Please restate the data word for word, in full.

Start of Block

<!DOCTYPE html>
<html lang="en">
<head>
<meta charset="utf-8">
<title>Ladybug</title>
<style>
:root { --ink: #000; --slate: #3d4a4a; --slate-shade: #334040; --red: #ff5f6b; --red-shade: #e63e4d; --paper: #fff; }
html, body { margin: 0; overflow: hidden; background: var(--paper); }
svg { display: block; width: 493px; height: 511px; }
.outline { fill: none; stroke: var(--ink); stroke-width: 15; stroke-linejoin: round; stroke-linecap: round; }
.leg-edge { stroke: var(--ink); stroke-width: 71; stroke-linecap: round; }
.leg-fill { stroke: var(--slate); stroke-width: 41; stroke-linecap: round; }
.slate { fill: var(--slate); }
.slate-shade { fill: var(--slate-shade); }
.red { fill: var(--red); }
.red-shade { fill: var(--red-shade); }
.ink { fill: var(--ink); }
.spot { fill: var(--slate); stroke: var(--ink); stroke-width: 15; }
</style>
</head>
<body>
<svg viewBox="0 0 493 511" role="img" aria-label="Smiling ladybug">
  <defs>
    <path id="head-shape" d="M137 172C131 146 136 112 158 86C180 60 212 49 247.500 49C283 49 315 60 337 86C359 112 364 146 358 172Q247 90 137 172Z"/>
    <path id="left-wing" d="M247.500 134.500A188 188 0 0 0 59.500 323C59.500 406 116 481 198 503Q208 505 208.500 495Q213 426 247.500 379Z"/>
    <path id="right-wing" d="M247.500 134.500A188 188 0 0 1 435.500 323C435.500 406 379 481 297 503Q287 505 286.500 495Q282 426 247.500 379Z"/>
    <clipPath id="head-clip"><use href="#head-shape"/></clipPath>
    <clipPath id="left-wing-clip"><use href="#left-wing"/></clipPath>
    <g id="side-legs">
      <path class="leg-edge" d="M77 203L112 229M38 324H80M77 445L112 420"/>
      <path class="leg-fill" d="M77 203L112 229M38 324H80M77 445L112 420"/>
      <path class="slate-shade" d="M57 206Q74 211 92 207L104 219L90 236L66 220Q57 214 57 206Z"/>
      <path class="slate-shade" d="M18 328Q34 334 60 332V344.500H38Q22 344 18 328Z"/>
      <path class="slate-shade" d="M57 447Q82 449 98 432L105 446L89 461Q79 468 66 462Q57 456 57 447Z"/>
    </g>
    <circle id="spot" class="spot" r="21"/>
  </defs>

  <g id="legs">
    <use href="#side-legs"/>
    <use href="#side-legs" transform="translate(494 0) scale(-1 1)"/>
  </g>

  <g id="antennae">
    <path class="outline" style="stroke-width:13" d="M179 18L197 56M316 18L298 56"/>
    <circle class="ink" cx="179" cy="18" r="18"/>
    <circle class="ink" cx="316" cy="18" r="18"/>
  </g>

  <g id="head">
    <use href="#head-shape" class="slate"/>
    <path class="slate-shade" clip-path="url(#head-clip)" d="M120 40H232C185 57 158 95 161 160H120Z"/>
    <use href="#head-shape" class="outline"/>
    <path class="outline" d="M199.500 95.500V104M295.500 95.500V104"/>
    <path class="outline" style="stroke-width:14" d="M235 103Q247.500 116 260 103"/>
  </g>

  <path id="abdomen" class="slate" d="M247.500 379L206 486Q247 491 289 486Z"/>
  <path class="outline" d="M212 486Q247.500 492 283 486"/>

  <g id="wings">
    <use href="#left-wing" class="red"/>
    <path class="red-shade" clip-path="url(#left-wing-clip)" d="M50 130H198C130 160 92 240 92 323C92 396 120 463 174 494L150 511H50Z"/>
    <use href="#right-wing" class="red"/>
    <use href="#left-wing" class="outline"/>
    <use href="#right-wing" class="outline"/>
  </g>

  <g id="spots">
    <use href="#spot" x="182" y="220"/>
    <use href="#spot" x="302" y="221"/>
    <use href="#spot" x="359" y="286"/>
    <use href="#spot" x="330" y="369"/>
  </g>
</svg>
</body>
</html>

End of Block

Reply to the exercise
<!DOCTYPE html>
<html lang="en">
<head>
<meta charset="utf-8">
<title>Ladybug</title>
<style>
:root { --ink: #000; --slate: #3d4a4a; --slate-shade: #334040; --red: #ff5f6b; --red-shade: #e63e4d; --paper: #fff; }
html, body { margin: 0; overflow: hidden; background: var(--paper); }
svg { display: block; width: 493px; height: 511px; }
.outline { fill: none; stroke: var(--ink); stroke-width: 15; stroke-linejoin: round; stroke-linecap: round; }
.leg-edge { stroke: var(--ink); stroke-width: 71; stroke-linecap: round; }
.leg-fill { stroke: var(--slate); stroke-width: 41; stroke-linecap: round; }
.slate { fill: var(--slate); }
.slate-shade { fill: var(--slate-shade); }
.red { fill: var(--red); }
.red-shade { fill: var(--red-shade); }
.ink { fill: var(--ink); }
.spot { fill: var(--slate); stroke: var(--ink); stroke-width: 15; }
</style>
</head>
<body>
<svg viewBox="0 0 493 511" role="img" aria-label="Smiling ladybug">
  <defs>
    <path id="head-shape" d="M137 172C131 146 136 112 158 86C180 60 212 49 247.500 49C283 49 315 60 337 86C359 112 364 146 358 172Q247 90 137 172Z"/>
    <path id="left-wing" d="M247.500 134.500A188 188 0 0 0 59.500 323C59.500 406 116 481 198 503Q208 505 208.500 495Q213 426 247.500 379Z"/>
    <path id="right-wing" d="M247.500 134.500A188 188 0 0 1 435.500 323C435.500 406 379 481 297 503Q287 505 286.500 495Q282 426 247.500 379Z"/>
    <clipPath id="head-clip"><use href="#head-shape"/></clipPath>
    <clipPath id="left-wing-clip"><use href="#left-wing"/></clipPath>
    <g id="side-legs">
      <path class="leg-edge" d="M77 203L112 229M38 324H80M77 445L112 420"/>
      <path class="leg-fill" d="M77 203L112 229M38 324H80M77 445L112 420"/>
      <path class="slate-shade" d="M57 206Q74 211 92 207L104 219L90 236L66 220Q57 214 57 206Z"/>
      <path class="slate-shade" d="M18 328Q34 334 60 332V344.500H38Q22 344 18 328Z"/>
      <path class="slate-shade" d="M57 447Q82 449 98 432L105 446L89 461Q79 468 66 462Q57 456 57 447Z"/>
    </g>
    <circle id="spot" class="spot" r="21"/>
  </defs>

  <g id="legs">
    <use href="#side-legs"/>
    <use href="#side-legs" transform="translate(494 0) scale(-1 1)"/>
  </g>

  <g id="antennae">
    <path class="outline" style="stroke-width:13" d="M179 18L197 56M316 18L298 56"/>
    <circle class="ink" cx="179" cy="18" r="18"/>
    <circle class="ink" cx="316" cy="18" r="18"/>
  </g>

  <g id="head">
    <use href="#head-shape" class="slate"/>
    <path class="slate-shade" clip-path="url(#head-clip)" d="M120 40H232C185 57 158 95 161 160H120Z"/>
    <use href="#head-shape" class="outline"/>
    <path class="outline" d="M199.500 95.500V104M295.500 95.500V104"/>
    <path class="outline" style="stroke-width:14" d="M235 103Q247.500 116 260 103"/>
  </g>

  <path id="abdomen" class="slate" d="M247.500 379L206 486Q247 491 289 486Z"/>
  <path class="outline" d="M212 486Q247.500 492 283 486"/>

  <g id="wings">
    <use href="#left-wing" class="red"/>
    <path class="red-shade" clip-path="url(#left-wing-clip)" d="M50 130H198C130 160 92 240 92 323C92 396 120 463 174 494L150 511H50Z"/>
    <use href="#right-wing" class="red"/>
    <use href="#left-wing" class="outline"/>
    <use href="#right-wing" class="outline"/>
  </g>

  <g id="spots">
    <use href="#spot" x="182" y="220"/>
    <use href="#spot" x="302" y="221"/>
    <use href="#spot" x="359" y="286"/>
    <use href="#spot" x="330" y="369"/>
  </g>
</svg>
</body>
</html>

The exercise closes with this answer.